**EXERCISE PROMPT:** From the entries that follow, list every line in which the string "html" appears.

Data excerpts:

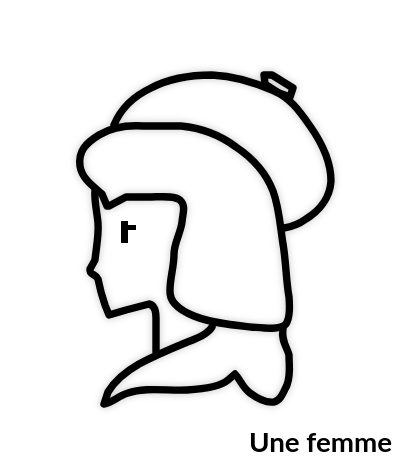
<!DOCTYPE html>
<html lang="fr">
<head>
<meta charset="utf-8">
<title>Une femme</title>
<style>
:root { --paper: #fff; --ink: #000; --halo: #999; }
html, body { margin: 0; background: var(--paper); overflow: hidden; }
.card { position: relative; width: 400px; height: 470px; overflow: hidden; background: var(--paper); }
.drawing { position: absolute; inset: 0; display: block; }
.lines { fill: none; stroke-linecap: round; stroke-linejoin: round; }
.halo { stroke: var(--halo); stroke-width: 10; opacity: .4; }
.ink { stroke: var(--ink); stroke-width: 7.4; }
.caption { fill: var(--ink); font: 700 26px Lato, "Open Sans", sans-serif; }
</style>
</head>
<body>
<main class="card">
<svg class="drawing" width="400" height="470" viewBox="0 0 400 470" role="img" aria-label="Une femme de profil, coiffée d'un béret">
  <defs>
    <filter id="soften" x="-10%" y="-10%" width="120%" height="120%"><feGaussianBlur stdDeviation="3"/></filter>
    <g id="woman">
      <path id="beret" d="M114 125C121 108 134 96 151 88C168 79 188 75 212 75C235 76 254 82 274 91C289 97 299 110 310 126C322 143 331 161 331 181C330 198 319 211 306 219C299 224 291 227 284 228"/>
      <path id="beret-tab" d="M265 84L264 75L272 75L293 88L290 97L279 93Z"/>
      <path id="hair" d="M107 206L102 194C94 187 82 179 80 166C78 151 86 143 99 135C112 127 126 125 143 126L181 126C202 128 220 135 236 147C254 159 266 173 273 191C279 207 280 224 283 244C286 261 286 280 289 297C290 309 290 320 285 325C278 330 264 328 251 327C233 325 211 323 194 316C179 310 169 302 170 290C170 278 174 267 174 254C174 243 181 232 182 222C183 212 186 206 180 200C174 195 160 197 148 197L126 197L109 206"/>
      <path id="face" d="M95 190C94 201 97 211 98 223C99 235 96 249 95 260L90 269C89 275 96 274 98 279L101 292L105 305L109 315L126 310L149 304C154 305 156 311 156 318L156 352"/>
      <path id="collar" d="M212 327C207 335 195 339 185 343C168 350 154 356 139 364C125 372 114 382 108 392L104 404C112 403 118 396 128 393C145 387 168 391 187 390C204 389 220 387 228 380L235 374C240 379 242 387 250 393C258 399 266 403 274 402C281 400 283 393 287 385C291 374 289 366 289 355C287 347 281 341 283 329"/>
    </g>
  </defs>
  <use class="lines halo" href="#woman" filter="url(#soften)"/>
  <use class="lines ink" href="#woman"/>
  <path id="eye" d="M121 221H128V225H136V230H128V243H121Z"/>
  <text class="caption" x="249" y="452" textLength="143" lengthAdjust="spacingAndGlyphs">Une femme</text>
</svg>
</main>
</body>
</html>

**ANSWER TO THIS TASK:**
<!DOCTYPE html>
<html lang="fr">
html, body { margin: 0; background: var(--paper); overflow: hidden; }
</html>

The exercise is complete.